Using the records below, repeat exactly the lines from the one holding "273L333 267L351 270L367" through the one holding "266L373 260L376 263L364", both ends included, and no others.
┌─ MATERIAL PROVIDED
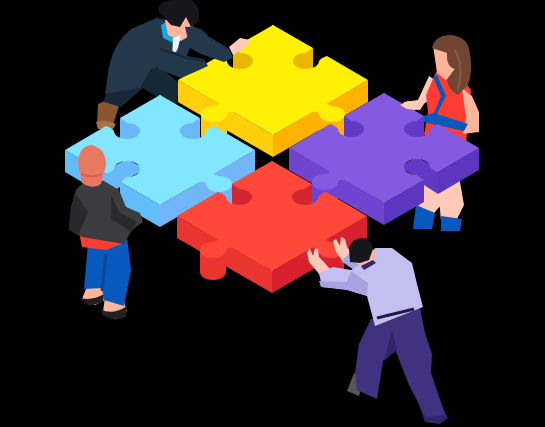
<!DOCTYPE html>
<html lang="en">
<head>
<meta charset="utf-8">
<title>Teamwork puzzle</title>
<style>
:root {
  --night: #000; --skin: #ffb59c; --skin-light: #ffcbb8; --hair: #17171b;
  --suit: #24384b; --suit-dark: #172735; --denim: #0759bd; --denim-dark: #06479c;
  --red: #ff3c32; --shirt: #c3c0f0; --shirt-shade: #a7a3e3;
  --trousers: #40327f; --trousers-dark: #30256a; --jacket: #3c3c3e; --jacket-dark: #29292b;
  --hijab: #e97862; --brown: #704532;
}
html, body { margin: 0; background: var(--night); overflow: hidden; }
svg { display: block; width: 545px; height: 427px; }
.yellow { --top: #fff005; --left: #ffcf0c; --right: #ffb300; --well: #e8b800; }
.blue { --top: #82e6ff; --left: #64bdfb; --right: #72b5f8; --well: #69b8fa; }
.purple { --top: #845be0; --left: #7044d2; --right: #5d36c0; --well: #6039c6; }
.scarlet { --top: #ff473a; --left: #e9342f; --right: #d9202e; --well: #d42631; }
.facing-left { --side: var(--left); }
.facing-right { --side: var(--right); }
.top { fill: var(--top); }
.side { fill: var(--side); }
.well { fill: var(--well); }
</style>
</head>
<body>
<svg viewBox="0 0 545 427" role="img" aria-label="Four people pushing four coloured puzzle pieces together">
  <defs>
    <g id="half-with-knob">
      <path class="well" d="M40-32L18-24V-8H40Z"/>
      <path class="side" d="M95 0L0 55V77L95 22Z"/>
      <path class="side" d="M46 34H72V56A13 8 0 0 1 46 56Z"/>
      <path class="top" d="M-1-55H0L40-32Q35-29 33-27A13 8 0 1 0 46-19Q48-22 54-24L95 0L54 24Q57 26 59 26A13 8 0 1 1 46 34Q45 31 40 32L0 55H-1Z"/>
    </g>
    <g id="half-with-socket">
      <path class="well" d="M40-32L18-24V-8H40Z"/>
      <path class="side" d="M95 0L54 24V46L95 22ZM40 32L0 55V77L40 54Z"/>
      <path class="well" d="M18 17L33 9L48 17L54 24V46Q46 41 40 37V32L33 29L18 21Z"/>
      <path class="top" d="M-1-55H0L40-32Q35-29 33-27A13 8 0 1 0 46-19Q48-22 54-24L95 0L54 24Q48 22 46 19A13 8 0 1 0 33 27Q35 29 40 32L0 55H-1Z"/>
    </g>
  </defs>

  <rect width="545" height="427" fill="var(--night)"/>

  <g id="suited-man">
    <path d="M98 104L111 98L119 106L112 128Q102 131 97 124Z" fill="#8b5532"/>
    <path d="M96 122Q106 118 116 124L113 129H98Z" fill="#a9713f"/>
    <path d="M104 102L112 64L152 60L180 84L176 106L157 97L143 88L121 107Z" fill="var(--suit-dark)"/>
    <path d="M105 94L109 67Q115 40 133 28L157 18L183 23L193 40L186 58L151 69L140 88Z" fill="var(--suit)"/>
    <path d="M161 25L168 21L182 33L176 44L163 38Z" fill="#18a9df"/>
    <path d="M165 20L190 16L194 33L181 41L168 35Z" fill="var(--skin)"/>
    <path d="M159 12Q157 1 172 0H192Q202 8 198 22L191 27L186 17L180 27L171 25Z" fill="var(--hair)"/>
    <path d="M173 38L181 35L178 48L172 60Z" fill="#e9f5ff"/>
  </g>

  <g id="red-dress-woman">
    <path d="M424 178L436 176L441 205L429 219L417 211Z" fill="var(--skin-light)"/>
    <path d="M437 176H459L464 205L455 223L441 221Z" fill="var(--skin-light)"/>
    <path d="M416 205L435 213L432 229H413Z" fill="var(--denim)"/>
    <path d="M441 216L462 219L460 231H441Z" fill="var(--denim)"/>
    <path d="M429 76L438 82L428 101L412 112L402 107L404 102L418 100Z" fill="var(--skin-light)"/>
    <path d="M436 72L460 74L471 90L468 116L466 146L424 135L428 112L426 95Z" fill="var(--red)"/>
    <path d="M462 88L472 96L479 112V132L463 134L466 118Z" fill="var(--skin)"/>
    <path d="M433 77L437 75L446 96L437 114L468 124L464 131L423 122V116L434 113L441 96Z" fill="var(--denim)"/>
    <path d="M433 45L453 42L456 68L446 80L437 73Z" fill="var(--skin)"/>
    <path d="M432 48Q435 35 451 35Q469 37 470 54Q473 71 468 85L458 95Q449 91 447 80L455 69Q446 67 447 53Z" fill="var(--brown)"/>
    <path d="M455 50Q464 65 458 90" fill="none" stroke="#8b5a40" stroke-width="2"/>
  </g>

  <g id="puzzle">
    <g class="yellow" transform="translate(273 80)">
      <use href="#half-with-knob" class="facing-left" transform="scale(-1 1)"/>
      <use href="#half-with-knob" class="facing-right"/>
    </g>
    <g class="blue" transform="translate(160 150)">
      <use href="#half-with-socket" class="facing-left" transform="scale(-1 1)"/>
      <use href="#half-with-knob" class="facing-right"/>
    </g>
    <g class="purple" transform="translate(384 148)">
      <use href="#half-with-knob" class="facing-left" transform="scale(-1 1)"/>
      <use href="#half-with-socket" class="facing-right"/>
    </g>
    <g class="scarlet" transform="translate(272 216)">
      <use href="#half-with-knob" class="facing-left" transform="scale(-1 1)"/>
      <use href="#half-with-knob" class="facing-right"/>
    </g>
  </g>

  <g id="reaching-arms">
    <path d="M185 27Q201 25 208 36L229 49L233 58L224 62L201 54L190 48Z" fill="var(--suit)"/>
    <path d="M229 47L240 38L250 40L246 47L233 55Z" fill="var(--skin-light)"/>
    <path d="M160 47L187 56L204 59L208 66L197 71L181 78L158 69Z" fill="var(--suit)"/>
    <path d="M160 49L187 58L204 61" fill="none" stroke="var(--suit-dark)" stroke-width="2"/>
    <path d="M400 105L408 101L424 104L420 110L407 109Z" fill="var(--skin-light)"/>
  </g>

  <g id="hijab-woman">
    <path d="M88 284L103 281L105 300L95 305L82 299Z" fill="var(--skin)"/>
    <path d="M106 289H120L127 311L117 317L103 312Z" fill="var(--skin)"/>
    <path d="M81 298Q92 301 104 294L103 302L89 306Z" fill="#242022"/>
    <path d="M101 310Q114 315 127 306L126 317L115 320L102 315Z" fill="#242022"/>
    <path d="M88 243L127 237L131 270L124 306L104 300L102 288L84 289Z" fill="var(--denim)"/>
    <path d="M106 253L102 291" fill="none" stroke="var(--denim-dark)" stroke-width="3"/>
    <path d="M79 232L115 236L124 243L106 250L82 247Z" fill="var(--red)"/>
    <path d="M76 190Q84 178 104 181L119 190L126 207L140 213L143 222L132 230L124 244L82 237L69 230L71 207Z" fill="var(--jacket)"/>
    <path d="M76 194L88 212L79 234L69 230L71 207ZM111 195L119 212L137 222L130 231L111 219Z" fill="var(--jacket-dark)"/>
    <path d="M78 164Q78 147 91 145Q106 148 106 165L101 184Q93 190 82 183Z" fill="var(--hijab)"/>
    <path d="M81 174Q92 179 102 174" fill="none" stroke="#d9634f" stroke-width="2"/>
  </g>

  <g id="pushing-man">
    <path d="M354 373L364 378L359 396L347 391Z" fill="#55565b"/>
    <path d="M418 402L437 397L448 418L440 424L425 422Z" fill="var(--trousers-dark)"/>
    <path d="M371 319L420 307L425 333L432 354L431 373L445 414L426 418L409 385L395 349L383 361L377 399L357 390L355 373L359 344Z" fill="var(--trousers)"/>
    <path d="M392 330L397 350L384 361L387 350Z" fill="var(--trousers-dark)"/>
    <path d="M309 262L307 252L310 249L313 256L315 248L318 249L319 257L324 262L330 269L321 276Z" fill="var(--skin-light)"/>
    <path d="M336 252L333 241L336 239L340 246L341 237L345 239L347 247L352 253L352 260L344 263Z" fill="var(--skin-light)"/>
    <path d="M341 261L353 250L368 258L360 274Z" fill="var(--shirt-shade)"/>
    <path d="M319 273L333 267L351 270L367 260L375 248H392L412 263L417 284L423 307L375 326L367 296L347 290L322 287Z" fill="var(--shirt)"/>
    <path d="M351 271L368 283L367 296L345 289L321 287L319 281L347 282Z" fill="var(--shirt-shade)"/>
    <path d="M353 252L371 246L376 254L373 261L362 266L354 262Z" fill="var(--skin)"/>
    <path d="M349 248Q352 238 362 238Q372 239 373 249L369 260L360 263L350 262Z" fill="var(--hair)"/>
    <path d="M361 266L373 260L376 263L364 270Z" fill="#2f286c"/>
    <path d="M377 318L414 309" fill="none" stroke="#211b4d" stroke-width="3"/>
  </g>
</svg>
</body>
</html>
└─
┌─ MATERIAL PROVIDED
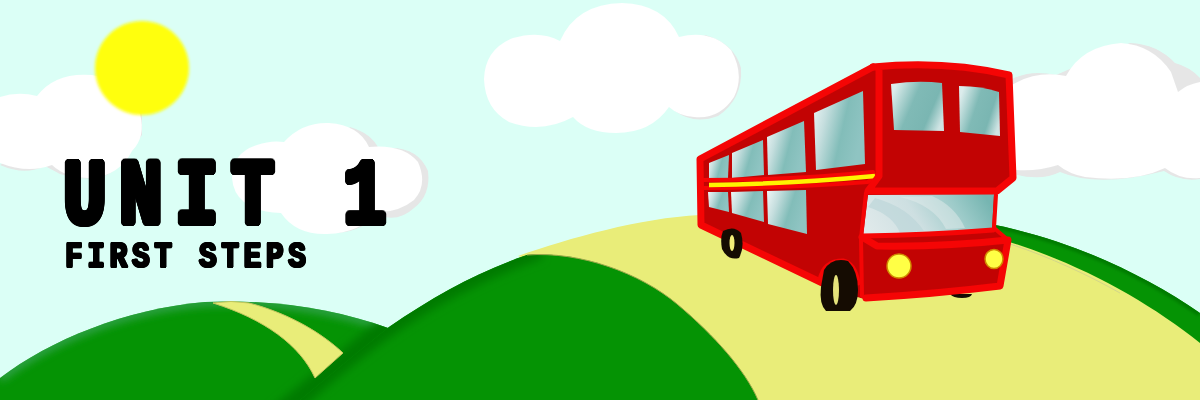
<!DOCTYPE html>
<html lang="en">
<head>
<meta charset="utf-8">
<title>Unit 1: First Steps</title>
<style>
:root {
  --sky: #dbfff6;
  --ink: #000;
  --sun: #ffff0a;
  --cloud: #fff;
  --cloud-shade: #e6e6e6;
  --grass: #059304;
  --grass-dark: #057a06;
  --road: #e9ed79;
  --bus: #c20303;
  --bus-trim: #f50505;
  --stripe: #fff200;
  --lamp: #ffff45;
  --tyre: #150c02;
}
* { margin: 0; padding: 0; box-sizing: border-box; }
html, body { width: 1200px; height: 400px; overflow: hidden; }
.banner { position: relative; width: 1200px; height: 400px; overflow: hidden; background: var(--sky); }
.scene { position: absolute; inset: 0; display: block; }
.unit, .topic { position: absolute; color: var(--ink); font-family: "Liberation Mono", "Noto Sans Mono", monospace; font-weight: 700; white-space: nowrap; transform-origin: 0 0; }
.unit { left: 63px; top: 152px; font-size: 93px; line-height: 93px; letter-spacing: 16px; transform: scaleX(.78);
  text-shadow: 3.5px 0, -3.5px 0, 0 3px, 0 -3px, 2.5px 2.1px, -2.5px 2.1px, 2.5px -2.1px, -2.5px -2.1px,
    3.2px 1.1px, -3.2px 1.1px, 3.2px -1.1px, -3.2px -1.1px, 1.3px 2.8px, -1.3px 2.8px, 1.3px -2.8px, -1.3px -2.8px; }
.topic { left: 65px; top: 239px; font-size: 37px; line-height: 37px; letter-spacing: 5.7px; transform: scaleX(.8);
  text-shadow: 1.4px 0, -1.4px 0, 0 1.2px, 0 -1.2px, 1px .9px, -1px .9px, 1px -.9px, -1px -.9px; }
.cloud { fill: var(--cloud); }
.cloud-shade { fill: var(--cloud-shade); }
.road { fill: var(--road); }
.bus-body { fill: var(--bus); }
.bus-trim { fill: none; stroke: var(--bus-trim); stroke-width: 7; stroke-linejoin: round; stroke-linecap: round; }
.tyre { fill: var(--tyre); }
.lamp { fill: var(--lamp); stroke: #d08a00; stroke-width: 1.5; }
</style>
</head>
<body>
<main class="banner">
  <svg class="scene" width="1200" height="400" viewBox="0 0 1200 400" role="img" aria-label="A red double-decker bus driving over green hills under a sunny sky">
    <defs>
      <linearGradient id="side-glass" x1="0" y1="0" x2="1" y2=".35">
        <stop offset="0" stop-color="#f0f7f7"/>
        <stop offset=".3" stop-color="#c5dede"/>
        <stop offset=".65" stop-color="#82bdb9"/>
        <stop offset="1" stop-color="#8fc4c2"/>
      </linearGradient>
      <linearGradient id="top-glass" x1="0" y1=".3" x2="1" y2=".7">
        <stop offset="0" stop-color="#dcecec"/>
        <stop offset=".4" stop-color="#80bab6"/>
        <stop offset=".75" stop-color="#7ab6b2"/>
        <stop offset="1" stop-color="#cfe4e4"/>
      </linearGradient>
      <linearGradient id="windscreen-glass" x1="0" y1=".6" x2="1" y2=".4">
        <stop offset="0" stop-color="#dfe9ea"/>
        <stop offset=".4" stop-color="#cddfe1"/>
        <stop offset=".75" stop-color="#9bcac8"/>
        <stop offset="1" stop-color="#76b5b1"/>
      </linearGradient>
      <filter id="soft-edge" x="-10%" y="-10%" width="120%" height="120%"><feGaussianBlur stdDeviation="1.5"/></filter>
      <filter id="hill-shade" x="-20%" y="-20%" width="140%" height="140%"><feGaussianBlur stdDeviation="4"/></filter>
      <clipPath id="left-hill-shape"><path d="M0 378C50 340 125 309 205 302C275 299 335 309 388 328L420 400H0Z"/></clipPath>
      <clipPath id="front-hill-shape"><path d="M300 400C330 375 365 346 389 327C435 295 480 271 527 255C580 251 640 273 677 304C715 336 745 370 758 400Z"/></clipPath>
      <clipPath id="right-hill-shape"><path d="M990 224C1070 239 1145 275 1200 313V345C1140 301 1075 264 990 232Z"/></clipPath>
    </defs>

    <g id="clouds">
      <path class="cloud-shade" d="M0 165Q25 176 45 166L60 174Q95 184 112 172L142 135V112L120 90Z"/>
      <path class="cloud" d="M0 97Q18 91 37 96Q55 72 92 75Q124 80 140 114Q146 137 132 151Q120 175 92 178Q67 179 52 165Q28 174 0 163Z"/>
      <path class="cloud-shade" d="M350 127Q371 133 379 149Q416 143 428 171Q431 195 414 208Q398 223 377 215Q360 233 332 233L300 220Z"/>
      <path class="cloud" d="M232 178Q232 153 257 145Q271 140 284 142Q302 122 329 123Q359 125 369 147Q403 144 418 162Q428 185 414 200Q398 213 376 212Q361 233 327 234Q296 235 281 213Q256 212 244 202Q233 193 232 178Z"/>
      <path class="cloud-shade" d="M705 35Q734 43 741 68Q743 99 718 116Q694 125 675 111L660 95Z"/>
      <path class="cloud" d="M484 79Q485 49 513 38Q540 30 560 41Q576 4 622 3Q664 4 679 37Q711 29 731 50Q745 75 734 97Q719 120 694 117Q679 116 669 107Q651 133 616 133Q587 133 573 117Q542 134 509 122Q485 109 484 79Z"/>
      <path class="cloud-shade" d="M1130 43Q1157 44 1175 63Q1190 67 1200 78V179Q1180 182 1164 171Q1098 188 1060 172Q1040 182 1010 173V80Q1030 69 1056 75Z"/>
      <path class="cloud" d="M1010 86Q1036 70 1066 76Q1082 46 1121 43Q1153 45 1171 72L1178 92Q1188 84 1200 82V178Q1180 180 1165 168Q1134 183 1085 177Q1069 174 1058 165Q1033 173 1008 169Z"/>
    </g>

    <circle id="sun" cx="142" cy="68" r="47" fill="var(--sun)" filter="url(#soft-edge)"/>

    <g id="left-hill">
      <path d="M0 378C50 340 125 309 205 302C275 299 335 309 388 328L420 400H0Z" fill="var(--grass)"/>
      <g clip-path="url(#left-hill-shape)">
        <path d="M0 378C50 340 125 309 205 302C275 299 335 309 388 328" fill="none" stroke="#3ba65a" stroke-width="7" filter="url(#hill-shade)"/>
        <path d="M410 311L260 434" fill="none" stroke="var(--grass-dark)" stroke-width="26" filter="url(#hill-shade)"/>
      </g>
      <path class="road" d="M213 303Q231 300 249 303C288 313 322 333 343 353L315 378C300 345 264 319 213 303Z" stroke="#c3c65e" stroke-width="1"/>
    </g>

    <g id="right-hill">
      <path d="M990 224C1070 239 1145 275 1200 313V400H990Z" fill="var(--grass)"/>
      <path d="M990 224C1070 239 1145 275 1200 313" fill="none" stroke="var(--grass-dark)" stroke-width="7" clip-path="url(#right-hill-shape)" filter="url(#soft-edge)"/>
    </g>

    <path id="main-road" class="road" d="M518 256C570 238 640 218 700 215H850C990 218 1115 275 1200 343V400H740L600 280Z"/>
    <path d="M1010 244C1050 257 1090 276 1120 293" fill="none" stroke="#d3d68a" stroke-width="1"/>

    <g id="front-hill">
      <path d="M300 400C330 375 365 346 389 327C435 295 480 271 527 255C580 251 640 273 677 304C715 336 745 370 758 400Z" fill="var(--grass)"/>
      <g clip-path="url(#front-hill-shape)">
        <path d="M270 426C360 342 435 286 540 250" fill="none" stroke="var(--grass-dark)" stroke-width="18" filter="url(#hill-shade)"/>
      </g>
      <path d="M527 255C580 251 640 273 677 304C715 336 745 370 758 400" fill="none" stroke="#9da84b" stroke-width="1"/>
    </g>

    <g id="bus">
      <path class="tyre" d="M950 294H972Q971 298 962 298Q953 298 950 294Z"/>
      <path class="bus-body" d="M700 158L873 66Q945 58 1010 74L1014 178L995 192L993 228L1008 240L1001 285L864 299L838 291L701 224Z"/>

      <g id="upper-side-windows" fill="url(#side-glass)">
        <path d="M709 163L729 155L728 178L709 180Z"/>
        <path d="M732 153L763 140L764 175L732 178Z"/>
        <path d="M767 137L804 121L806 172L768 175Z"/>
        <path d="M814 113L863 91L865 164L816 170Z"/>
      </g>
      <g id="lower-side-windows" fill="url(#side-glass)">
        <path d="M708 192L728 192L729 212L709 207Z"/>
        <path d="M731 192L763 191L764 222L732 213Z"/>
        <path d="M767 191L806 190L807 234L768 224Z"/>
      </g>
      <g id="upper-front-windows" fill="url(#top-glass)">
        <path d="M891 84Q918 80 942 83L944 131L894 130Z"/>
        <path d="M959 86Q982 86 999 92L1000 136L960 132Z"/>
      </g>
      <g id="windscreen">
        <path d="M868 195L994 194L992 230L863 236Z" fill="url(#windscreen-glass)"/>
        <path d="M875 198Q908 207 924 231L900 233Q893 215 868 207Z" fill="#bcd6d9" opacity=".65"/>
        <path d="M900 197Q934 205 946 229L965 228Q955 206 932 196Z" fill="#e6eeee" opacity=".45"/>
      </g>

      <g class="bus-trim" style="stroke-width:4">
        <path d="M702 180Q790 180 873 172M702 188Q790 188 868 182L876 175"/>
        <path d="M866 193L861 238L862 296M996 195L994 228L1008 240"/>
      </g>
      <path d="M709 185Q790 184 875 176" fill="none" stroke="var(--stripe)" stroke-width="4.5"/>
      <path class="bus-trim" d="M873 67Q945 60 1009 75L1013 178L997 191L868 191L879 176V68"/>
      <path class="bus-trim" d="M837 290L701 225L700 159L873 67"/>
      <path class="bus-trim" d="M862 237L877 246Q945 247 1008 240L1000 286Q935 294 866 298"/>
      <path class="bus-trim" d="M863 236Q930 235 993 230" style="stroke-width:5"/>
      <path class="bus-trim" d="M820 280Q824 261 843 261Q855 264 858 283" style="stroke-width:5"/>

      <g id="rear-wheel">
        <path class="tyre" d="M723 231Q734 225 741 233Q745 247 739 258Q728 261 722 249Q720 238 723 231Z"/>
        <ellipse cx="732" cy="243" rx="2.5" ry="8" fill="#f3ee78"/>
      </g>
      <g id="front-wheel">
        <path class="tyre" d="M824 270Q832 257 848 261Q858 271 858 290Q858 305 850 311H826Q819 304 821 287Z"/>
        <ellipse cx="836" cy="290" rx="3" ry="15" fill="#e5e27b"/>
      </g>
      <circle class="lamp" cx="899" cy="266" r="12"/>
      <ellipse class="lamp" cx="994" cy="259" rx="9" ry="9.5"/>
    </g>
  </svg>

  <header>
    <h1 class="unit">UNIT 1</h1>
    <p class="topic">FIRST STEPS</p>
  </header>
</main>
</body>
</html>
└─
- **COMPLETED TASK**:
    <path d="M319 273L333 267L351 270L367 260L375 248H392L412 263L417 284L423 307L375 326L367 296L347 290L322 287Z" fill="var(--shirt)"/>
    <path d="M351 271L368 283L367 296L345 289L321 287L319 281L347 282Z" fill="var(--shirt-shade)"/>
    <path d="M353 252L371 246L376 254L373 261L362 266L354 262Z" fill="var(--skin)"/>
    <path d="M349 248Q352 238 362 238Q372 239 373 249L369 260L360 263L350 262Z" fill="var(--hair)"/>
    <path d="M361 266L373 260L376 263L364 270Z" fill="#2f286c"/>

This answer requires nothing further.